She was joined by Attila Jakab (Holocaust Memorial Center, Hungary), who talked about how Hungarian political and confessional journals represented the elimination of the Jews from society in 1944, while Ionut Biliuță (Gheorghe Şincai Institute for Social Sciences and the Humanities, Romania), focused his presentation on the difficulties of accessing confessional Holocaust-related archives.
“Excellent organization and very useful presentations. An event of high quality” says Attila Jakab, Hungary.
The workshop ended with participants sharing their opinions and with closing remarks from the organizers.
“The event is an advance platform that brought together researchers and educators for a challenging discussion about what data we rely on once we speak, think, write and debate about the Holocaust.” Anastasia Felcher, Moldova
The workshop was well received by all participants and we believe our aims were achieved. It was a very good opportunity to share professional and scholarly experience in the field, and to receive feedback from discussants. Moreover, the young scholars participating at this workshop benefited from the experience, comments and inquires of senior experts. The networking aspects of workshop should not be ignored either, during these two days the participants had time to meet, socialize and discuss in more informal ways.

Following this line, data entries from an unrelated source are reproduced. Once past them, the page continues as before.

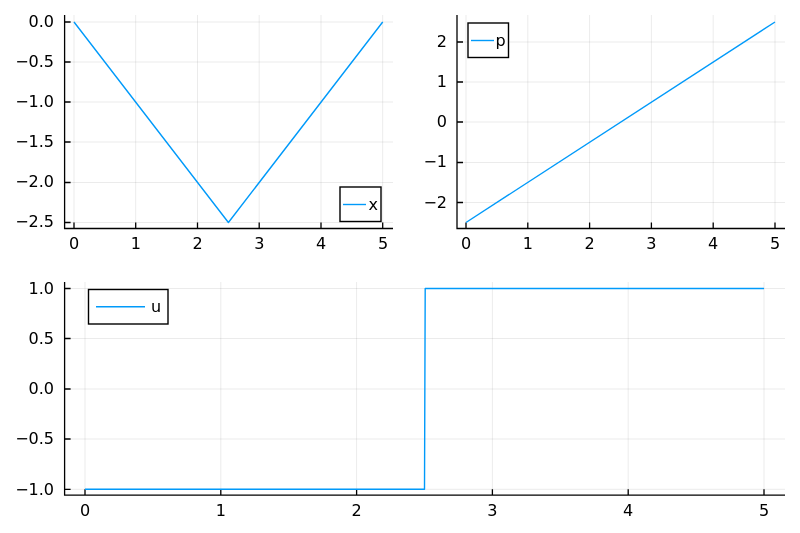
<!DOCTYPE html>
<html lang="en">
<head>
<meta charset="utf-8">
<title>State, costate and control</title>
<style>
:root {
  --paper: #ffffff;
  --ink: #000000;
  --series: #009afa;
  --grid: rgba(0, 0, 0, .1);
}
* { box-sizing: border-box; margin: 0; }
body { width: 800px; height: 533px; overflow: hidden; background: var(--paper); }
.figure {
  display: grid;
  grid-template-columns: 393px 407px;
  grid-template-rows: 267px 266px;
  width: 800px;
  height: 533px;
  color: var(--ink);
  font: 16px/20px "DejaVu Sans", sans-serif;
}
.panel {
  display: grid;
  grid-template-columns: 64px 1fr;
  grid-template-rows: 214px 20px;
  row-gap: 5px;
  padding-top: 15px;
}
.panel-p, .panel-u { padding-right: 15px; }
.panel-u { grid-column: 1 / -1; }

.y-labels {
  display: flex;
  flex-direction: column;
  justify-content: space-between;
  padding-right: 10px;
  text-align: right;
  white-space: nowrap;
}
.panel-x .y-labels { margin: -3px 0 -3.5px; }
.panel-p .y-labels { margin: 17px 0 16.5px; }
.panel-u .y-labels { margin: -3.5px 0; }

.x-labels {
  grid-column: 2;
  display: flex;
  justify-content: space-between;
  text-align: center;
}
.x-labels span { width: 20px; }
.panel-p .x-labels { margin: 0 0 0 -1px; }
.panel-u .x-labels { margin: 0 11px; }

.plot { position: relative; }
.plot svg { display: block; overflow: visible; }
.grid { fill: none; stroke: var(--grid); stroke-width: .8; }
.axes { fill: none; stroke: var(--ink); stroke-width: 1.3; }
.series { fill: none; stroke: var(--series); stroke-width: 1.4; stroke-linejoin: round; }
.legend-box { fill: var(--paper); stroke: var(--ink); stroke-width: 1.4; }
.legend-label { position: absolute; }
.panel-x .legend-label { left: 304.5px; top: 180px; }
.panel-p .legend-label { left: 38.5px; top: 16px; }
.panel-u .legend-label { left: 87px; top: 15px; }
</style>
</head>
<body>
<main class="figure">

  <section class="panel panel-x" aria-label="x over time">
    <div class="y-labels">
      <span>0.0</span><span>−0.5</span><span>−1.0</span><span>−1.5</span><span>−2.0</span><span>−2.5</span>
    </div>
    <div class="plot">
      <svg width="329" height="214" viewBox="0 0 329 214" aria-hidden="true">
        <path class="grid" d="M10 0V214M71.7 0V214M133.5 0V214M195.2 0V214M257 0V214M318.7 0V214M0 7H329M0 47H329M0 87H329M0 127H329M0 167.5H329M0 207.5H329"/>
        <path class="axes" d="M.6 0V213.5H329M10 213.5v-6M71.7 213.5v-6M133.5 213.5v-6M195.2 213.5v-6M257 213.5v-6M318.7 213.5v-6M.6 7h6M.6 47h6M.6 87h6M.6 127h6M.6 167.5h6M.6 207.5h6"/>
        <polyline class="series" points="10,7 164.4,207.5 318.7,7"/>
        <rect class="legend-box" x="276" y="172" width="41" height="34.5"/>
        <line class="series" x1="279" y1="189.5" x2="302" y2="189.5"/>
      </svg>
      <span class="legend-label">x</span>
    </div>
    <div class="x-labels">
      <span>0</span><span>1</span><span>2</span><span>3</span><span>4</span><span>5</span>
    </div>
  </section>

  <section class="panel panel-p" aria-label="p over time">
    <div class="y-labels">
      <span>2</span><span>1</span><span>0</span><span>−1</span><span>−2</span>
    </div>
    <div class="plot">
      <svg width="328" height="214" viewBox="0 0 328 214" aria-hidden="true">
        <path class="grid" d="M9 0V214M70.8 0V214M132.6 0V214M194.4 0V214M256.2 0V214M318 0V214M0 27H328M0 67H328M0 107H328M0 147.5H328M0 187.5H328"/>
        <path class="axes" d="M0 0V213.5H328M9 213.5v-6M70.8 213.5v-6M132.6 213.5v-6M194.4 213.5v-6M256.2 213.5v-6M318 213.5v-6M0 27h6M0 67h6M0 107h6M0 147.5h6M0 187.5h6"/>
        <line class="series" x1="9" y1="207.5" x2="318" y2="7"/>
        <rect class="legend-box" x="11" y="8" width="40.5" height="34.5"/>
        <line class="series" x1="14" y1="25.5" x2="37" y2="25.5"/>
      </svg>
      <span class="legend-label">p</span>
    </div>
    <div class="x-labels">
      <span>0</span><span>1</span><span>2</span><span>3</span><span>4</span><span>5</span>
    </div>
  </section>

  <section class="panel panel-u" aria-label="u over time">
    <div class="y-labels">
      <span>1.0</span><span>0.5</span><span>0.0</span><span>−0.5</span><span>−1.0</span>
    </div>
    <div class="plot">
      <svg width="721" height="214" viewBox="0 0 721 214" aria-hidden="true">
        <path class="grid" d="M21 0V213M156.8 0V213M292.6 0V213M428.4 0V213M564.2 0V213M700 0V213M0 6.5H721M0 56.5H721M0 107H721M0 157H721M0 207.3H721"/>
        <path class="axes" d="M.6 0V213.2H721M21 213.2v-6M156.8 213.2v-6M292.6 213.2v-6M428.4 213.2v-6M564.2 213.2v-6M700 213.2v-6M.6 6.5h6M.6 56.5h6M.6 107h6M.6 157h6M.6 207.3h6"/>
        <polyline class="series" points="21,207.3 360.5,207.3 361.2,6.5 700,6.5"/>
        <rect class="legend-box" x="24.5" y="7.5" width="79.5" height="34.5"/>
        <line class="series" x1="32" y1="24.8" x2="81" y2="24.8"/>
      </svg>
      <span class="legend-label">u</span>
    </div>
    <div class="x-labels">
      <span>0</span><span>1</span><span>2</span><span>3</span><span>4</span><span>5</span>
    </div>
  </section>

</main>
</body>
</html>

Adina Babeş and Marius Cazan, INSHR-EW
Photos ©INSHR-EW and EHRI
First image: Adina Babeş and Francesco Gelati